The Dutch Firewroks Museum started in 2004 when a number of enthusiasts joined a conversation in a Pyro-forum, a conversation focussed on the topic of historical fireworks, with personal histories and nostalgic memories coming to the fore.  In a short matter of time ideas materialised and the first digital edition of the Dutch Fireworks Museum was born. It was an easy to navigate database wrapped up in a neat design, featuring an upload plug-in for photographs of historical information.  It was only a matter of time before the fireworks that were so popular for so many years were replaced by modern cakes with their ever-changing label-designs.  A record of them had to preserved.Museum
Everyone who wanted to contribute something, navigated their way into the Museum, which subsequently became a meeting place where hobbyists shared their stories. It is now a complete website, using tools like a forum, chatbox and a database for clips and pictures to be shared.
From every corner of the country beautiful pictures arrived at the museum, previously lost gems returned from the past, illustrious names like Typhoon Rocket, Rising Moon, Sputnik, Light Castle, Mad Mina, Bazooka, Happiness, Tom Thumb, Apollo Rocket, Chinese Vase, Green Bamboo, Flying Cranes, Happy New-Year, German bangers, Big Snow, Flowerpot, Firefly Rocket and many, many more.
Today Fireworks are changing almost every year, designs are not in circulation for very long and new collections are introduced periodically.  The brilliant and beautiful designs that characterised so many of the historical fireworks are gone, however in return we can now enjoy beautiful, stunning and almost professional effects thanks to the changes that at times were imposed on us.

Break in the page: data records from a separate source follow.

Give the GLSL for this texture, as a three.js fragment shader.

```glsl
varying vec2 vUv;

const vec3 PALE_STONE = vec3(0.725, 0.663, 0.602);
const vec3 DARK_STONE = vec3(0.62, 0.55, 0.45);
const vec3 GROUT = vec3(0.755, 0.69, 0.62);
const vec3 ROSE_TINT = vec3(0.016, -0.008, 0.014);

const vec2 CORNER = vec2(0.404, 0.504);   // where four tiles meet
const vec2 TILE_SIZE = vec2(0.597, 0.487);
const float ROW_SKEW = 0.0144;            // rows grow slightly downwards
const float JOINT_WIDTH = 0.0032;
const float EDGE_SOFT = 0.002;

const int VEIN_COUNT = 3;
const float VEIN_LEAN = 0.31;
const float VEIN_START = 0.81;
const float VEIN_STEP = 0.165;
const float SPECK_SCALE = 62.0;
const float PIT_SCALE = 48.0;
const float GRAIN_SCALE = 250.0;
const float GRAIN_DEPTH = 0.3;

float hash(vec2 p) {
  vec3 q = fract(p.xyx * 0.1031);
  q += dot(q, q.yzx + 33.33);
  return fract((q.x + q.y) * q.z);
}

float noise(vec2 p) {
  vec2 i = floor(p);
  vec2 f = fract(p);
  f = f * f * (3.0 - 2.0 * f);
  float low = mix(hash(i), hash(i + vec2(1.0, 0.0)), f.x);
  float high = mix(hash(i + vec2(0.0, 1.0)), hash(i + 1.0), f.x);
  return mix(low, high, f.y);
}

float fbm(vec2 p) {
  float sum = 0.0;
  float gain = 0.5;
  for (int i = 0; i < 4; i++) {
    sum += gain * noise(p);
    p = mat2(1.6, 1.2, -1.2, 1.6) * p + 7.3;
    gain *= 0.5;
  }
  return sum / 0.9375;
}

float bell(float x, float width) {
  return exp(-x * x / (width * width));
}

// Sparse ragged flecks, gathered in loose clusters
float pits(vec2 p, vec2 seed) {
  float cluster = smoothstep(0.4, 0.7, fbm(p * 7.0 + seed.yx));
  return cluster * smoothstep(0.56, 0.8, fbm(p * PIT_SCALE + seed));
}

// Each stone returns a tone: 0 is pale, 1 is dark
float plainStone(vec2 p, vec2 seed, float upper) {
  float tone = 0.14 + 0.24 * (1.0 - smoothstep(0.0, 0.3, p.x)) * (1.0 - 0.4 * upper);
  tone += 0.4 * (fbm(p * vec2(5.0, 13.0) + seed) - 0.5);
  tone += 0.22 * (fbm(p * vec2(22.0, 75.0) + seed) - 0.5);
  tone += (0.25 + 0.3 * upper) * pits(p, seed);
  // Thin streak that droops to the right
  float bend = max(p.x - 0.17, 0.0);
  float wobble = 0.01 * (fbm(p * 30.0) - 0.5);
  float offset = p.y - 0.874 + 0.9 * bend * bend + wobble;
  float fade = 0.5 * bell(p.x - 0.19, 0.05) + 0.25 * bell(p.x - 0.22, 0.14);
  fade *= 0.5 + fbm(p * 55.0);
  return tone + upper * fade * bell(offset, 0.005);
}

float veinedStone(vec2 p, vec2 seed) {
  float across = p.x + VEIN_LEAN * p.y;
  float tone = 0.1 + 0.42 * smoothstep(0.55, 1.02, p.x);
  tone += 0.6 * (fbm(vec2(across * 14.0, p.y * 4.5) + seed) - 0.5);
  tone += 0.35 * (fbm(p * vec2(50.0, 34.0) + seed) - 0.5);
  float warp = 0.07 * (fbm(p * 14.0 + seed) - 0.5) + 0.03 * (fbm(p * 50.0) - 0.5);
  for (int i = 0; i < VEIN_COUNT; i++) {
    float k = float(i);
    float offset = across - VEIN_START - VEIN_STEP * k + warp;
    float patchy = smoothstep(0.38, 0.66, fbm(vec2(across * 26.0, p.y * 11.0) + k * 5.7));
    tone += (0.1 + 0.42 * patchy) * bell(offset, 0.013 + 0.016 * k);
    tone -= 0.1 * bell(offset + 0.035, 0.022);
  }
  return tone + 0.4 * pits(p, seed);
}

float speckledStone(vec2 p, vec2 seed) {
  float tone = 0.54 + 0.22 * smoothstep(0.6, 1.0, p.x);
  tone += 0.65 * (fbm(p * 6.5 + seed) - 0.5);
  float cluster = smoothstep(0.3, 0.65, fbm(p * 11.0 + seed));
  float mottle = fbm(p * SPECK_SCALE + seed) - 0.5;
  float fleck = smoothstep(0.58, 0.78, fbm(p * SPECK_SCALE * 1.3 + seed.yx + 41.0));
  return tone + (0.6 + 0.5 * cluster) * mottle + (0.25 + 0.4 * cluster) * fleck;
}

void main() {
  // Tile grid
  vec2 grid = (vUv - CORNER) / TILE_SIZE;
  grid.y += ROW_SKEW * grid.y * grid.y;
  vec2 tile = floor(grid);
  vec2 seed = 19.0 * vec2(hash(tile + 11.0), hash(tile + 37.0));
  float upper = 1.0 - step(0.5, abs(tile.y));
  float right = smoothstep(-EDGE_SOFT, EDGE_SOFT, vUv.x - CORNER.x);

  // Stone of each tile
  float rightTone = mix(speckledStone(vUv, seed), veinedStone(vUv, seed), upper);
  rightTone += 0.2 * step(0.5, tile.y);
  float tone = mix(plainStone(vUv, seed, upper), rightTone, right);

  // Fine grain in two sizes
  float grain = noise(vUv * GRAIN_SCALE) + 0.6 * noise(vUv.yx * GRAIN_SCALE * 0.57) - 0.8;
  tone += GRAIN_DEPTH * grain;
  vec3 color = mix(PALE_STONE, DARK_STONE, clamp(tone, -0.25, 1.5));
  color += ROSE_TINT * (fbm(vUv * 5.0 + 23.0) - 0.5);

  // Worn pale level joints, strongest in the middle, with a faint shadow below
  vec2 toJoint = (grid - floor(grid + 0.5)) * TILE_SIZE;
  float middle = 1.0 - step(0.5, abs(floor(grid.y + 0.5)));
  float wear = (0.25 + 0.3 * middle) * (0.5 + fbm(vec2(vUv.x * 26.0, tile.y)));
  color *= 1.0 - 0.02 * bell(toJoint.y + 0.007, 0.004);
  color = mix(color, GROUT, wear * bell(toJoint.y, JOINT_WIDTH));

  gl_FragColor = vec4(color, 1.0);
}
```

After a long journey we can still chant:  HAPPY NEW YEAR! •